Aim of the task = Please write out word for word the opening lines of the material, including the line with "978px; height: 415px;" as the last.

Records for the task =
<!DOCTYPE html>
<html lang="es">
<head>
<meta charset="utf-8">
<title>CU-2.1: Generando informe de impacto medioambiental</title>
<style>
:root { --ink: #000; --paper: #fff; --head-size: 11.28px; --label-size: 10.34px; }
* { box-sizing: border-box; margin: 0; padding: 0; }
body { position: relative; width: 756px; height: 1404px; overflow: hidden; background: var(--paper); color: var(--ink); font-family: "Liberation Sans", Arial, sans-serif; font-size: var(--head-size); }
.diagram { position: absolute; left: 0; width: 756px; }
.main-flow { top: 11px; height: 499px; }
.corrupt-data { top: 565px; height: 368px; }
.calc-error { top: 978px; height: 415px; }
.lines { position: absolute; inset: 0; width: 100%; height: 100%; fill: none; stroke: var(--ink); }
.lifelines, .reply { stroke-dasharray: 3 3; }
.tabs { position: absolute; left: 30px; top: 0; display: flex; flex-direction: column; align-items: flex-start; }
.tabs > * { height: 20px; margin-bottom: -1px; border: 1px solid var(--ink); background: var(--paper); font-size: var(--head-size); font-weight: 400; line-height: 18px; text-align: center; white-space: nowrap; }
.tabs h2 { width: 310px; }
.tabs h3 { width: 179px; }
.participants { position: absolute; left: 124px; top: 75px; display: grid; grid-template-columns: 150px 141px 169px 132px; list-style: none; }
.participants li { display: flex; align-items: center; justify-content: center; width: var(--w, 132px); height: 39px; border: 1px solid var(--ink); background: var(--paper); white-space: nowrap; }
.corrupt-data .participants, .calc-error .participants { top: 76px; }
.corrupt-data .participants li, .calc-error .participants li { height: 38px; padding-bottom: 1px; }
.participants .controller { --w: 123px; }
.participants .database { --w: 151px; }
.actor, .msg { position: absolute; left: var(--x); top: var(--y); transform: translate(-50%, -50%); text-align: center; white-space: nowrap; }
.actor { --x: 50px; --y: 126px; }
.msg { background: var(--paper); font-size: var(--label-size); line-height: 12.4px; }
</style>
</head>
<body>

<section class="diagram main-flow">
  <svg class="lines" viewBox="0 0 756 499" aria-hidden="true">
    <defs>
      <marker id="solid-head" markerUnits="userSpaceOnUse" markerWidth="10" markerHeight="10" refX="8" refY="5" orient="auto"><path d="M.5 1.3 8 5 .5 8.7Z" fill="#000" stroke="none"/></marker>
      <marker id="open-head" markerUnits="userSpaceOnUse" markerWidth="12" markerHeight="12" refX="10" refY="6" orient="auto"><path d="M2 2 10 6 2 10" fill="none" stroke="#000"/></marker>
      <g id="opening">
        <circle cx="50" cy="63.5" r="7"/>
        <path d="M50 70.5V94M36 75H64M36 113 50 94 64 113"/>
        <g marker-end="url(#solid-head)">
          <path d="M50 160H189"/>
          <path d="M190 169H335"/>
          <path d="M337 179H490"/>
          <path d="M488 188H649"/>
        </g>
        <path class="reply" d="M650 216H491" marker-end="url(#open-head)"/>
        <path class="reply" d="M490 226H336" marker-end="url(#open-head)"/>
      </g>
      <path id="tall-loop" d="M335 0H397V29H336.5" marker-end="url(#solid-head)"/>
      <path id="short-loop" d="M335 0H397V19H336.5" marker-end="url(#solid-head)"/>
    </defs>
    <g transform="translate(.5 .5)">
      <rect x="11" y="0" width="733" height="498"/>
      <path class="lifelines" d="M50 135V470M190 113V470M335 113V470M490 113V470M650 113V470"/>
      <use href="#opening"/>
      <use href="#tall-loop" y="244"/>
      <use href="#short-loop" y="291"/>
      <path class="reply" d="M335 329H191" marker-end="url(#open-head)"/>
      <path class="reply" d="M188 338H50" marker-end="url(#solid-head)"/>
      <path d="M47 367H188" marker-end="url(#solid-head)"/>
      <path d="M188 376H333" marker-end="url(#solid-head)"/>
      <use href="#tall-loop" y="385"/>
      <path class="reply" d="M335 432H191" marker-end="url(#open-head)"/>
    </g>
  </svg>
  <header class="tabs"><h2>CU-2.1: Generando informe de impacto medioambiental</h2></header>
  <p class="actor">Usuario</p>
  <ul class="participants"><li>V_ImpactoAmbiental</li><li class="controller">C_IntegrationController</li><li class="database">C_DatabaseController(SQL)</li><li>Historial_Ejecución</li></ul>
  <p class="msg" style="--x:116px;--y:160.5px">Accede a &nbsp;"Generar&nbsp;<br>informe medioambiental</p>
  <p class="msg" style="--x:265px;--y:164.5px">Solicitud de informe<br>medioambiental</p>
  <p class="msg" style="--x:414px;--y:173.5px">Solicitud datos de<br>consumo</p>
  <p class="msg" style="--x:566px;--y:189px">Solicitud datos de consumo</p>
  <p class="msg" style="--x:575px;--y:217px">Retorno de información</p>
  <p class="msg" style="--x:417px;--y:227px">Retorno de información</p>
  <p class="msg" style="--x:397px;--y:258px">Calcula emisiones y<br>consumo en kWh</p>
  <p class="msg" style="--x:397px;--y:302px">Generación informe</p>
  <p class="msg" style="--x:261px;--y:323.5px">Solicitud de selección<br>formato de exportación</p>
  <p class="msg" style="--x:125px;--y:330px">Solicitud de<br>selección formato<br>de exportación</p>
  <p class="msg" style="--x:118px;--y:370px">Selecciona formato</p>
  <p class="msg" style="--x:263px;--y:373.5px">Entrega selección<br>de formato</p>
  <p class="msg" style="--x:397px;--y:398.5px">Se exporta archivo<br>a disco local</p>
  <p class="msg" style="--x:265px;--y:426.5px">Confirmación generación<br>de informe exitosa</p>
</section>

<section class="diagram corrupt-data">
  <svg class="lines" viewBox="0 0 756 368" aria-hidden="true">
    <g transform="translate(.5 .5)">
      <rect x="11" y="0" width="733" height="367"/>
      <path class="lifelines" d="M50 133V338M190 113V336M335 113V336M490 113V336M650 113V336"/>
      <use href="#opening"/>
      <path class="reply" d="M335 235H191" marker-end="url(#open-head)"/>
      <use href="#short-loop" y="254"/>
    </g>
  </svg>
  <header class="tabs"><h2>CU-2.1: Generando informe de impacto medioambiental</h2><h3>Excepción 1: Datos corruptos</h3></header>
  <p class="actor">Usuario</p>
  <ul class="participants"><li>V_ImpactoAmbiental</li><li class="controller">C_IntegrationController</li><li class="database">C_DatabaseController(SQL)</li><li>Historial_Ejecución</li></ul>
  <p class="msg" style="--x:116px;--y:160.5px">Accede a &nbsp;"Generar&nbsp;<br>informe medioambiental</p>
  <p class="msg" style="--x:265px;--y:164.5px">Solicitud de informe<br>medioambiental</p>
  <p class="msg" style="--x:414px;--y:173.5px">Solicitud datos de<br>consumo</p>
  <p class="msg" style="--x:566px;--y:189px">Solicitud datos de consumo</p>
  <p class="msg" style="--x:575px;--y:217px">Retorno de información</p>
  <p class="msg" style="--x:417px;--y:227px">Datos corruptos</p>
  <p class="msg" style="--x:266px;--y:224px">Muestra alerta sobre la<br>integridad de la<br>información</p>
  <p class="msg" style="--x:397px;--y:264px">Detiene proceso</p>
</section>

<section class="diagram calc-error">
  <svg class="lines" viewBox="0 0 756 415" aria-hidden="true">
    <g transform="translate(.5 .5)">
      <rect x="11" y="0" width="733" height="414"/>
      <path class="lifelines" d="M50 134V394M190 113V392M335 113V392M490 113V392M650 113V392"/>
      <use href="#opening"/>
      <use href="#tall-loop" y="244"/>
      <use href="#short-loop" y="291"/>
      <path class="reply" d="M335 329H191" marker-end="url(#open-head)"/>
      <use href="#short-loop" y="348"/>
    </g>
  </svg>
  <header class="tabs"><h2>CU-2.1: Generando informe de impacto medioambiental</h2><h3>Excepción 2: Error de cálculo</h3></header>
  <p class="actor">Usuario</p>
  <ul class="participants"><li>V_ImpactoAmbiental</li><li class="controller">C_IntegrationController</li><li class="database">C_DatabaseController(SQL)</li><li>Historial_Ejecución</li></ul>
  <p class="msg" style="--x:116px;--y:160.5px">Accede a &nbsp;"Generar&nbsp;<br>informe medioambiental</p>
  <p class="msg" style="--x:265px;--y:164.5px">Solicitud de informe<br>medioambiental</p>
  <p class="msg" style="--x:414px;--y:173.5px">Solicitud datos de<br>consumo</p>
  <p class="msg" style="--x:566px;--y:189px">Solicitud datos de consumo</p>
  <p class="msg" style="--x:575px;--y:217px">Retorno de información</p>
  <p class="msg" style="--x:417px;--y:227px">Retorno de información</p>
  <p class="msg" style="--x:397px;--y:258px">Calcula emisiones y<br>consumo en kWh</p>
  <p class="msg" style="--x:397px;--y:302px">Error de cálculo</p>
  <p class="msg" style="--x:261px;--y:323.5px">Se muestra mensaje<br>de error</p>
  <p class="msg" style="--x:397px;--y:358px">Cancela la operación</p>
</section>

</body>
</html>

Solved problem =
<!DOCTYPE html>
<html lang="es">
<head>
<meta charset="utf-8">
<title>CU-2.1: Generando informe de impacto medioambiental</title>
<style>
:root { --ink: #000; --paper: #fff; --head-size: 11.28px; --label-size: 10.34px; }
* { box-sizing: border-box; margin: 0; padding: 0; }
body { position: relative; width: 756px; height: 1404px; overflow: hidden; background: var(--paper); color: var(--ink); font-family: "Liberation Sans", Arial, sans-serif; font-size: var(--head-size); }
.diagram { position: absolute; left: 0; width: 756px; }
.main-flow { top: 11px; height: 499px; }
.corrupt-data { top: 565px; height: 368px; }
.calc-error { top: 978px; height: 415px; }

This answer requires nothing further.